▶ [EXERCISE INSTRUCTIONS] Look through the data below. Collect every line where the word "skin" occurs.

++++ DATA EXCERPTS ++++

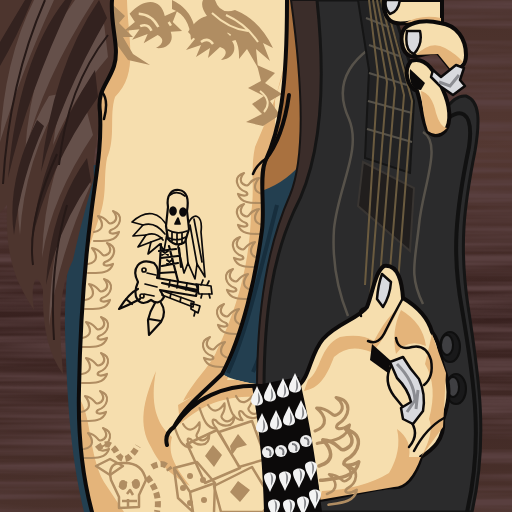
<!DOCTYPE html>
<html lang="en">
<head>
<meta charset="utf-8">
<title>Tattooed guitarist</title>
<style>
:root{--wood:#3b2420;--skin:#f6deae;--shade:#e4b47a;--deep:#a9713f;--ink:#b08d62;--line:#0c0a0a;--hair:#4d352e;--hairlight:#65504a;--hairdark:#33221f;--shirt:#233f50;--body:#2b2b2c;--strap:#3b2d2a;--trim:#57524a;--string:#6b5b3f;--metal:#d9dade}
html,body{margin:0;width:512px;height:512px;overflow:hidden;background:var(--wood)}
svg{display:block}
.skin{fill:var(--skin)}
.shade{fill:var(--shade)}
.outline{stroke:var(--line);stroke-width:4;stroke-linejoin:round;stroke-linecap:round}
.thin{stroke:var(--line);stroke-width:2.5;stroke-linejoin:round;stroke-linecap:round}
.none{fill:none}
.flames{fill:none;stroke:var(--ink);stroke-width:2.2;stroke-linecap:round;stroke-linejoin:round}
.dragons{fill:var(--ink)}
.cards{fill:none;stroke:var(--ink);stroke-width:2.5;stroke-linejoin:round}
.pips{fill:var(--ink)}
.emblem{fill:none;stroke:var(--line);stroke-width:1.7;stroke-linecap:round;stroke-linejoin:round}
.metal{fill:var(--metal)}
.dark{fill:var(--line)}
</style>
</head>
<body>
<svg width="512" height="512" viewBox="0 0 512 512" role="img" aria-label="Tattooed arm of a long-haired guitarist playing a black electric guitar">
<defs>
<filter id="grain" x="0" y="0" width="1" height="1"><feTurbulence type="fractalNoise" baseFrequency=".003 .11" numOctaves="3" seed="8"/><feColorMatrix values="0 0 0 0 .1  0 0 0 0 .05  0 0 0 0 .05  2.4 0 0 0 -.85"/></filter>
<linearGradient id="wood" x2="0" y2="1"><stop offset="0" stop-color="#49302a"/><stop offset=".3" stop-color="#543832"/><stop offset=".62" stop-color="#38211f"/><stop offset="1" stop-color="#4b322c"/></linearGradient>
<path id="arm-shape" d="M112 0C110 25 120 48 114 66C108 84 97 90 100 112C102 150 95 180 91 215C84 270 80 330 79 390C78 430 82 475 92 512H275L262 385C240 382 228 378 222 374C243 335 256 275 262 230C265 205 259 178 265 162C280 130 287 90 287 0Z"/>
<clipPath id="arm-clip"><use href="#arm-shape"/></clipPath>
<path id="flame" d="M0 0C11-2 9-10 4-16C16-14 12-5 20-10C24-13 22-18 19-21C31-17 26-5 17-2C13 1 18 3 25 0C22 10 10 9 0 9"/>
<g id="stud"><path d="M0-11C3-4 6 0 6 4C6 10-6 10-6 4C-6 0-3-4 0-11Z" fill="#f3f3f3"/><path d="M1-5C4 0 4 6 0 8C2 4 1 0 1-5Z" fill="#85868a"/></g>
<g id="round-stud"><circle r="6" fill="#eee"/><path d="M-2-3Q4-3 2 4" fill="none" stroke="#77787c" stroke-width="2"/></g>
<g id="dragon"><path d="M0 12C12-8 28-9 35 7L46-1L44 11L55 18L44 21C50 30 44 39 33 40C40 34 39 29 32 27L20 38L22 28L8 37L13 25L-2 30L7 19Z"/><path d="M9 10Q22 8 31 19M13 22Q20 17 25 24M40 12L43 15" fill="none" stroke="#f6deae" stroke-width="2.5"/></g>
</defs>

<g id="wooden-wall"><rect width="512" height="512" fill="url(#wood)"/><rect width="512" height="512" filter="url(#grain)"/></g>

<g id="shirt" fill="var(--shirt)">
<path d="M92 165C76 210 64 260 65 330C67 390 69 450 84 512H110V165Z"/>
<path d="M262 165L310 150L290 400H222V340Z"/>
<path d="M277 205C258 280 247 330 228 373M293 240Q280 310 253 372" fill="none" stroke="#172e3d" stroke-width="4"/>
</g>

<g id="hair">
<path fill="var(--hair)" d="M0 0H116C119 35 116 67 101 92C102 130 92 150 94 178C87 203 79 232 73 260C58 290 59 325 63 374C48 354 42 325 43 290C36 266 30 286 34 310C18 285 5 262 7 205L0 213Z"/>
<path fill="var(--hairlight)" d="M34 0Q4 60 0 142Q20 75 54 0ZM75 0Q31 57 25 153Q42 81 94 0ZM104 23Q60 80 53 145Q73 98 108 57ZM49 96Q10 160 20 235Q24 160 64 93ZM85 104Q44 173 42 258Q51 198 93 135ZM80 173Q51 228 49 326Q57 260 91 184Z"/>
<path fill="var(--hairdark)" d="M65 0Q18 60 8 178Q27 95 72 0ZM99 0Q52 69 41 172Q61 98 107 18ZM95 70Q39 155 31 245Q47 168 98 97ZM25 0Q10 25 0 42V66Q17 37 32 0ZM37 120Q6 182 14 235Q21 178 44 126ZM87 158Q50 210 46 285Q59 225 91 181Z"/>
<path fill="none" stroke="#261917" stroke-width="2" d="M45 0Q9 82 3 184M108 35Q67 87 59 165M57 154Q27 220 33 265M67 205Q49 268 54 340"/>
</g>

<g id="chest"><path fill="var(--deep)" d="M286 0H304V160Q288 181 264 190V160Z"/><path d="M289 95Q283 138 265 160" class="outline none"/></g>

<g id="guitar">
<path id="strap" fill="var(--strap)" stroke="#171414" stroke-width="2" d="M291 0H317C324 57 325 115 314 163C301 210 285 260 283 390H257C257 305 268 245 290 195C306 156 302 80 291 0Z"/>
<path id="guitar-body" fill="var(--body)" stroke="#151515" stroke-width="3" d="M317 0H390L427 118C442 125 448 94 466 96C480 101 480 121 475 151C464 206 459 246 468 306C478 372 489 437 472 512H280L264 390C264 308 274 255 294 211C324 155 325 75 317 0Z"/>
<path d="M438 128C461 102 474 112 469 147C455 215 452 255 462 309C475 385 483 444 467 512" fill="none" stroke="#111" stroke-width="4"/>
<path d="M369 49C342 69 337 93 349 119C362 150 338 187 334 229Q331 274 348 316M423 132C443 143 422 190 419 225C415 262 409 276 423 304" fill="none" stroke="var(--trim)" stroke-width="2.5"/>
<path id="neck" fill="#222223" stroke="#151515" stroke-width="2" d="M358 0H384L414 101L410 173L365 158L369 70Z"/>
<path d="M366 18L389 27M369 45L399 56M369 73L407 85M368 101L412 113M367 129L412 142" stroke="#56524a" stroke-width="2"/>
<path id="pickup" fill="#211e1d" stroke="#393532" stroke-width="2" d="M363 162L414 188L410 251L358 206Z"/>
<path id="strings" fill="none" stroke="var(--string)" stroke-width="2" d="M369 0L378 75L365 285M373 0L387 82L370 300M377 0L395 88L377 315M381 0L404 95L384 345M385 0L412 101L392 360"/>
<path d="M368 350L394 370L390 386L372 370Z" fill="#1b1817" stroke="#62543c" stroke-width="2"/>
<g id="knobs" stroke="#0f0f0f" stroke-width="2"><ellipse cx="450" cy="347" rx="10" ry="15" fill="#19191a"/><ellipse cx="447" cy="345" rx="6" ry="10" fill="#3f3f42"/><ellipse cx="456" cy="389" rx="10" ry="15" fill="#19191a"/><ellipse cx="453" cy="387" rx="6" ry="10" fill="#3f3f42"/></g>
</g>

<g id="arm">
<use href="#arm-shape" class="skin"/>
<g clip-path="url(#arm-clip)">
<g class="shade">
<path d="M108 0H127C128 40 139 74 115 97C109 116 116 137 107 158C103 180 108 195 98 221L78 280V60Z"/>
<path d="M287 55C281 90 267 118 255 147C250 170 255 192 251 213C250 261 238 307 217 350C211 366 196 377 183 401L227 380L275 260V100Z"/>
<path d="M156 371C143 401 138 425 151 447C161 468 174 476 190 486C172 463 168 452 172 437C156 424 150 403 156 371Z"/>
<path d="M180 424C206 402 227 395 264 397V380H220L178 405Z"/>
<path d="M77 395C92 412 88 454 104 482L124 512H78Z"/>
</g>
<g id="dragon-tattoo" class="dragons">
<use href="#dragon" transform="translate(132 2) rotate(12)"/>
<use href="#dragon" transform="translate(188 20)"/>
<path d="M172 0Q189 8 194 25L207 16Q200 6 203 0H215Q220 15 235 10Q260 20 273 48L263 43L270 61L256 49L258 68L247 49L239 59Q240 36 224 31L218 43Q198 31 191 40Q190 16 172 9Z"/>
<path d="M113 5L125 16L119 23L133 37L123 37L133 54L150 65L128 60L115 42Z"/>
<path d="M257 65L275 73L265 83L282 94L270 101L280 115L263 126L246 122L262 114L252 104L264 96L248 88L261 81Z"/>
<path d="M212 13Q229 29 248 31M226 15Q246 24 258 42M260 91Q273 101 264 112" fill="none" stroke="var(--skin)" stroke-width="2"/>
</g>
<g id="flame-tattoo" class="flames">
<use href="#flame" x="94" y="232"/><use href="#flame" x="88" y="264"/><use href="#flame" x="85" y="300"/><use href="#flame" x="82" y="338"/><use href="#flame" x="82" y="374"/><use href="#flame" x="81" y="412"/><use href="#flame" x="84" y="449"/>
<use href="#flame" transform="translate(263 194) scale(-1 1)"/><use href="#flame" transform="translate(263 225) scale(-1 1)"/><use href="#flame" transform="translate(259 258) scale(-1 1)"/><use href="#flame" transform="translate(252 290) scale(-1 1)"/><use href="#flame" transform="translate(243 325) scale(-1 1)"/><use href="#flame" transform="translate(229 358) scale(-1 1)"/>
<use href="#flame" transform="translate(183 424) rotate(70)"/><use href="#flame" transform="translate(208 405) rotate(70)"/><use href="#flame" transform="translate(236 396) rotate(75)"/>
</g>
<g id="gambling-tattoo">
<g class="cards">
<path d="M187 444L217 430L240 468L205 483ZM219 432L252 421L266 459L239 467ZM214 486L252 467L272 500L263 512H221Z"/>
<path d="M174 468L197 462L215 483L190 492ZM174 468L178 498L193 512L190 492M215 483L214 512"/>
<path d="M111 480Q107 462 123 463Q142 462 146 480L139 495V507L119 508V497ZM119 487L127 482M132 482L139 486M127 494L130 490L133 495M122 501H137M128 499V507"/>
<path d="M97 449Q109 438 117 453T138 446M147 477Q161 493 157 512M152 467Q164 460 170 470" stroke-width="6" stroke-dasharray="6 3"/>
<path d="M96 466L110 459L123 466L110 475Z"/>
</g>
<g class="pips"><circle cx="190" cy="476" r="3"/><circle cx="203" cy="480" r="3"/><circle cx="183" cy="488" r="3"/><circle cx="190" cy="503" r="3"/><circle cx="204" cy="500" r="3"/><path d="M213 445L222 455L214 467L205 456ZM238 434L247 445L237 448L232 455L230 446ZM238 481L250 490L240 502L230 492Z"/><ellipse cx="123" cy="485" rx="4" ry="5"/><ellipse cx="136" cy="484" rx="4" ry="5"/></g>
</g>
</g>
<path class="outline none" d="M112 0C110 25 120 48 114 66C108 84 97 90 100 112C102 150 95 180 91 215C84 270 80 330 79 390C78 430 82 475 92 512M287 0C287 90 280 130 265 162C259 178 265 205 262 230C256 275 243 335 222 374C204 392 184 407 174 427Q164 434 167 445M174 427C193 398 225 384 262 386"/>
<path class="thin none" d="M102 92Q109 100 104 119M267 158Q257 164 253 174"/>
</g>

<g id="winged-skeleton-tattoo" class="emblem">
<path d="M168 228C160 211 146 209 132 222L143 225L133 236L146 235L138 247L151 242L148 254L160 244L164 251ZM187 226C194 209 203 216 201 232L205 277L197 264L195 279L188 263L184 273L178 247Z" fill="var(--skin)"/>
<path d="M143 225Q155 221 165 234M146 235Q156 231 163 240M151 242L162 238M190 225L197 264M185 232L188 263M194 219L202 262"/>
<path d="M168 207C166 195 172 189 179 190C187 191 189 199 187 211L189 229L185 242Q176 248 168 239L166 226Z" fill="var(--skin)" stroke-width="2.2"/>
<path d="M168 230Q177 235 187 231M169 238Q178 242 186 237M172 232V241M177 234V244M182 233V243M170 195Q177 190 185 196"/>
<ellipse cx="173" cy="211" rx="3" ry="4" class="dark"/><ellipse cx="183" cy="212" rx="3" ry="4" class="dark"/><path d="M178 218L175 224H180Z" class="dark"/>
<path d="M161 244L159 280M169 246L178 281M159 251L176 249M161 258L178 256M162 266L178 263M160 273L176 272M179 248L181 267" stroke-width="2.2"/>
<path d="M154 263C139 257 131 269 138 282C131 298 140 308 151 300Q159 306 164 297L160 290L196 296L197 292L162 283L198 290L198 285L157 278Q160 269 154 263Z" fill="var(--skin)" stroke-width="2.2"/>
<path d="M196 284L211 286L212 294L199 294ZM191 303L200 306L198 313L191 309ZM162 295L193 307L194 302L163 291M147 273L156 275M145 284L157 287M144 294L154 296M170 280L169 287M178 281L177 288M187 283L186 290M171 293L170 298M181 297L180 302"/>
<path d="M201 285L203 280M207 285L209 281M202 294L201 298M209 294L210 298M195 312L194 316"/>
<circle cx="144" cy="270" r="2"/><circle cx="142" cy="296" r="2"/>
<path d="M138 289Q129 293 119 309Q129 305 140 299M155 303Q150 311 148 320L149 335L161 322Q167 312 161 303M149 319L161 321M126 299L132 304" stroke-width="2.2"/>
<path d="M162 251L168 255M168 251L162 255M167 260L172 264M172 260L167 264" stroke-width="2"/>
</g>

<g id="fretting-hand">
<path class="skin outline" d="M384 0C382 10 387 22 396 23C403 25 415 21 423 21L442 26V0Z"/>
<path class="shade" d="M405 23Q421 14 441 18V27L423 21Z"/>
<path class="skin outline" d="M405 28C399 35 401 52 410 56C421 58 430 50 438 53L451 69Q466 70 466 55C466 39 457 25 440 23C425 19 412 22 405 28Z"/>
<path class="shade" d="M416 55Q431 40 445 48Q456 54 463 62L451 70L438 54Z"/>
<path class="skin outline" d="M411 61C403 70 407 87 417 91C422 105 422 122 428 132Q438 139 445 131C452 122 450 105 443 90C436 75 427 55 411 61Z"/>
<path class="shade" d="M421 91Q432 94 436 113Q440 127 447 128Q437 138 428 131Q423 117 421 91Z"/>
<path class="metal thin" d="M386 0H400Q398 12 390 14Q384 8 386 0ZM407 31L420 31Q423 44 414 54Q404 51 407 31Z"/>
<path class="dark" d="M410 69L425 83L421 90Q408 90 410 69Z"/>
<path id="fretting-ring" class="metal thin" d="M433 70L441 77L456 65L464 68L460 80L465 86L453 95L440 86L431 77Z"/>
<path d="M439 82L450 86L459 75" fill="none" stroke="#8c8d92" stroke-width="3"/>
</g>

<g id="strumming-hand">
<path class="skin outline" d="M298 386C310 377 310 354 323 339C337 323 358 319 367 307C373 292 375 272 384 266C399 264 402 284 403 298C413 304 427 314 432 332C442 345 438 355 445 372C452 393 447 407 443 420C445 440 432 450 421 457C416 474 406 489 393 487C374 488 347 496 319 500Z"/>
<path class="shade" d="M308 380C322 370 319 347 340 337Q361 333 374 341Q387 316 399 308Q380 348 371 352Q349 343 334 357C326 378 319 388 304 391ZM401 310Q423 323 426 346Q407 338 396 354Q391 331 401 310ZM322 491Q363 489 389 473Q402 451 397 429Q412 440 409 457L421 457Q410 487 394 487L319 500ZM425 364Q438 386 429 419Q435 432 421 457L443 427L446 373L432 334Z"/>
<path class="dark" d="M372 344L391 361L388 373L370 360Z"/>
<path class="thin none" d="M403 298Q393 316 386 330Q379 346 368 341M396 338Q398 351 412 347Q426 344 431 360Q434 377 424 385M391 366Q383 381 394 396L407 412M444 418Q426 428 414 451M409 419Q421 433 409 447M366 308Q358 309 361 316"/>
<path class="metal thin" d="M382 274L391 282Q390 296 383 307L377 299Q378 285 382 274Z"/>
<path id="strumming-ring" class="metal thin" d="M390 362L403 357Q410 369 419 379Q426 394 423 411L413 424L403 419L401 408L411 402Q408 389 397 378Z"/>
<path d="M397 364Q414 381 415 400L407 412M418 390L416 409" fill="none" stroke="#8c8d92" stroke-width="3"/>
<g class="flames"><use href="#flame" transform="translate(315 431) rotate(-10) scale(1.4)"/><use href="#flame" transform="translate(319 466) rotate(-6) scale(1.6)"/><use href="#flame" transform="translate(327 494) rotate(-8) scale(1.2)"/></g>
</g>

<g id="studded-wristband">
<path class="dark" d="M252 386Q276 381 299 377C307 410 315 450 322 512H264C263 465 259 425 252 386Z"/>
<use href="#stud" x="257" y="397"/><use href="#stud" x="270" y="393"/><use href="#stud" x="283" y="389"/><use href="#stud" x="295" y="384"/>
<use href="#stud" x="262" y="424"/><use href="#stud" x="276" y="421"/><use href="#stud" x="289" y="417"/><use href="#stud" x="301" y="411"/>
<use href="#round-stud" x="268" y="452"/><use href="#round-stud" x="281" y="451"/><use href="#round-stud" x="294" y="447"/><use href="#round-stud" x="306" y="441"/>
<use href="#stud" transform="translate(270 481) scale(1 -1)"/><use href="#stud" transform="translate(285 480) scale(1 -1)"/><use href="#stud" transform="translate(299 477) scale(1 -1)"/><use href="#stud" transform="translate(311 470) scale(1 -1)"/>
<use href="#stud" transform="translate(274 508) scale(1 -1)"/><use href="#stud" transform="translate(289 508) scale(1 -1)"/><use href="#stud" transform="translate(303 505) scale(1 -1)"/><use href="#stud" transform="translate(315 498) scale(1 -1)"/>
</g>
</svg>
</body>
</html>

++++

▶ [ANSWER BELOW]
:root{--wood:#3b2420;--skin:#f6deae;--shade:#e4b47a;--deep:#a9713f;--ink:#b08d62;--line:#0c0a0a;--hair:#4d352e;--hairlight:#65504a;--hairdark:#33221f;--shirt:#233f50;--body:#2b2b2c;--strap:#3b2d2a;--trim:#57524a;--string:#6b5b3f;--metal:#d9dade}
.skin{fill:var(--skin)}
<use href="#arm-shape" class="skin"/>
<path d="M212 13Q229 29 248 31M226 15Q246 24 258 42M260 91Q273 101 264 112" fill="none" stroke="var(--skin)" stroke-width="2"/>
<path d="M168 228C160 211 146 209 132 222L143 225L133 236L146 235L138 247L151 242L148 254L160 244L164 251ZM187 226C194 209 203 216 201 232L205 277L197 264L195 279L188 263L184 273L178 247Z" fill="var(--skin)"/>
<path d="M168 207C166 195 172 189 179 190C187 191 189 199 187 211L189 229L185 242Q176 248 168 239L166 226Z" fill="var(--skin)" stroke-width="2.2"/>
<path d="M154 263C139 257 131 269 138 282C131 298 140 308 151 300Q159 306 164 297L160 290L196 296L197 292L162 283L198 290L198 285L157 278Q160 269 154 263Z" fill="var(--skin)" stroke-width="2.2"/>
<path class="skin outline" d="M384 0C382 10 387 22 396 23C403 25 415 21 423 21L442 26V0Z"/>
<path class="skin outline" d="M405 28C399 35 401 52 410 56C421 58 430 50 438 53L451 69Q466 70 466 55C466 39 457 25 440 23C425 19 412 22 405 28Z"/>
<path class="skin outline" d="M411 61C403 70 407 87 417 91C422 105 422 122 428 132Q438 139 445 131C452 122 450 105 443 90C436 75 427 55 411 61Z"/>
<path class="skin outline" d="M298 386C310 377 310 354 323 339C337 323 358 319 367 307C373 292 375 272 384 266C399 264 402 284 403 298C413 304 427 314 432 332C442 345 438 355 445 372C452 393 447 407 443 420C445 440 432 450 421 457C416 474 406 489 393 487C374 488 347 496 319 500Z"/>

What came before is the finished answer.